Meanwhile the disciples were still in Jerusalem waiting together for…something to happen.  Luke says all eleven were there when two people arrived to tell of meeting a stranger on the road out of town to Emmaus, and over dinner with him, discovering he was Jesus. That was going to be a very awkward conversation, except that Jesus popped into the room, scaring the living daylights out of everyone.

The disciples had no context for this. They thought they were seeing a dead person. Who wants to be haunted by a ghost?

See, the thing is that we have a context for living. And we have a context for dead. We have a context for mortal, and a context for immortal. But Jesus always did challenge boundaries. The disciples had no doubt that he’d died on the cross. Yet he said, “Look at my hands and my feet; see that it is I myself. Touch me and see; for a ghost does not have flesh and bones as you see that I have.”

Resurrection presents a context for God that isn’t easily understood or valued. Our God is a living God. Israel believed this from the beginning. David took the living God seriously when he was preparing to go up against Goliath. The giant didn’t, and that made all the difference.

The first witnesses to the resurrection got to meet the risen Christ. They were eventually convinced that Jesus was alive. Now they had to learn how to take Jesus’s message to the world.

It would be a mistake to think that the church’s beginning was a meteoric rise to prominence.  The message seems rather to be that being witnesses to the living God requires learning how to get ourselves out of the way so God’s power can be recognized in the world.  This is certainly the story of Acts 3.

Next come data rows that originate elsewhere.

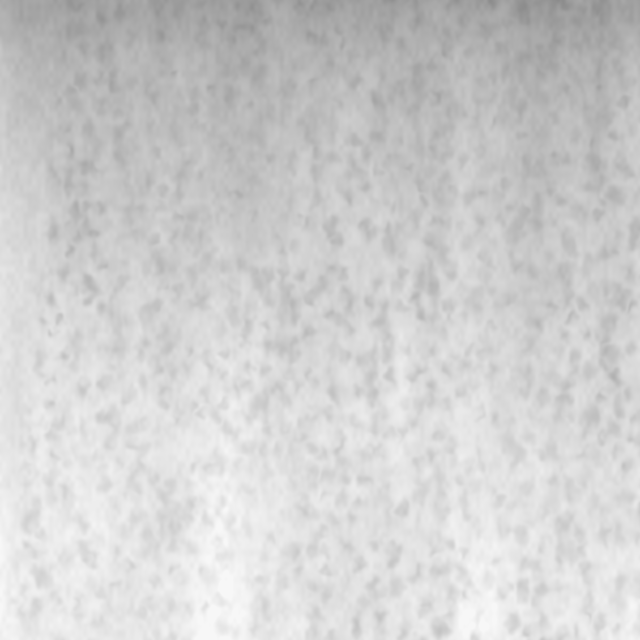
Reproduce this texture procedurally as a WebGL 1 fragment shader.

```glsl
precision highp float;
// Pale grey weathered surface: a vertical gradient, dark at the top, with
// soft bright columns and fine upright grain, speckled with blurred dark
// spots scattered on a jittered grid.
uniform vec2 u_resolution;

float hash(vec2 p) {
  vec3 q = fract(p.xyx * vec3(0.1031, 0.1030, 0.0973));
  q += dot(q, q.yzx + 33.33);
  return fract((q.x + q.y) * q.z);
}

float noise(vec2 p) {
  vec2 i = floor(p), f = fract(p);
  f = f * f * (3.0 - 2.0 * f);
  return mix(mix(hash(i), hash(i + vec2(1.0, 0.0)), f.x),
             mix(hash(i + vec2(0.0, 1.0)), hash(i + 1.0), f.x), f.y);
}

// Noise centred on zero, from -0.5 to 0.5
float grain(vec2 p) {
  return noise(p + 50.0) - 0.5;
}

// Summed darkness of the spots around a point; a few are drawn out upright
float spots(vec2 uv) {
  vec2 p = uv * vec2(42.0, 39.0);
  p += 0.45 * vec2(grain(uv * 85.0), grain(uv * 85.0 + 31.0));
  vec2 cell = floor(p);
  float dark = 0.0;
  for (int y = -2; y <= 2; y++) {
    for (int x = -1; x <= 1; x++) {
      vec2 id = cell + vec2(float(x), float(y)) + 10.0;
      vec2 jitter = vec2(hash(id + 3.7), hash(id + 71.3));
      vec2 d = p + 10.0 - id - 0.1 - 0.8 * jitter;
      float size = mix(0.19, 0.29, hash(id + 139.1));
      float stretch = mix(1.0, 1.45, hash(id + 211.9));
      stretch *= 1.0 + step(0.93, hash(id + 17.5));
      d.x += 0.5 * (hash(id + 97.3) - 0.5) * d.y;
      d /= size * vec2(1.0, stretch);
      float strength = hash(id + 307.7);
      strength = smoothstep(0.05, 0.9, strength) / sqrt(stretch);
      dark += strength * exp(-0.5 * dot(d, d));
    }
  }
  return 1.0 - exp(-dark);
}

// Soft bright column centred on x, fading out above the given height
float column(vec2 uv, float x, float width, float top) {
  float d = (uv.x - x + 0.05 * grain(vec2(uv.y * 4.0, x * 90.0))) / width;
  return exp(-d * d) * (1.0 - smoothstep(top - 0.35, top + 0.15, uv.y));
}

void main() {
  vec2 uv = gl_FragCoord.xy / u_resolution;

  // Vertical falloff with a darker band along the top edge
  float shade = 0.918 - 0.25 * pow(uv.y, 1.9);
  shade -= 0.035 * smoothstep(0.9, 1.02, uv.y);

  // Bright columns and broad upright unevenness
  shade += 0.055 * column(uv, 0.35, 0.055, 0.5);
  shade += 0.055 * column(uv, 0.79, 0.045, 0.35);
  shade += 0.03 * exp(-uv.x * 35.0);
  shade += 0.055 * grain(uv * vec2(11.0, 2.5));
  shade += 0.04 * grain(uv * vec2(32.0, 6.0) + 9.0);

  // Fine grain, slightly longer than wide
  shade += 0.032 * grain(uv * vec2(75.0, 38.0));
  shade += 0.036 * grain(uv * vec2(150.0, 95.0) + 23.0);

  // Spots thin out by region and leave a slanted bare strip at the left
  float bare = mix(0.01, 0.1, uv.y);
  float cover = smoothstep(bare - 0.02, bare + 0.025, uv.x);
  cover *= mix(0.65, 1.15, noise(uv * vec2(9.0, 4.0) + 5.0));
  cover *= mix(1.0, 0.75, smoothstep(0.5, 1.0, uv.y));
  shade -= 0.165 * cover * spots(uv);

  gl_FragColor = vec4(vec3(clamp(shade, 0.0, 0.97)), 1.0);
}
```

When Peter and John healed a lame man everyone assumed they were miracle workers invested with special powers to heal. But Peter tells them God is the one who did the healing. Really, this part of scripture should never have been named “The Acts of the Apostles”.  It should be called “The Acts of God.”

Moreover, God was prepared for more action than just to heal a lame man that day. There was a rift in God’s community between those who had believed Jesus and followed him and those who rejected Jesus. Peter brought up this painful divide. It sounds like he was angry.

But under greater scrutiny, it turns out that Peter was using this as an opportunity to speak to them as brothers in faith out of deep care, saying that he understood why they acted as they did. Because they either did not remember their own scriptures or had not learned them well enough to see God’s presence living in Jesus. So they rejected God’s Messiah.

But God raised Jesus. Peter put God’s action into the context of absolution. Jesus raised from the dead is God’s living Word of forgiveness to everyone who sins. Which is everyone. Peter had needed this forgiveness himself.  He left his brothers with this beautiful message: what has life in God, you cannot kill. So let the division in our community be healed.

Finally, the first letter of John reminds us that the community of faith needs to constantly review our core convictions. For what we are called into being? Our first work is to recognize ourselves as being people dead in our sin who turn to God for new life through grace and forgiveness.

Salvation is God’s work. We place our own lives in God’s hands, and hope mightily that the risen, living Christ may be made known through us. Our context is resurrection. Our work is to pray, listen, care for one another, and patiently wait with God. And to believe anything might happen. This truly is our whole witness.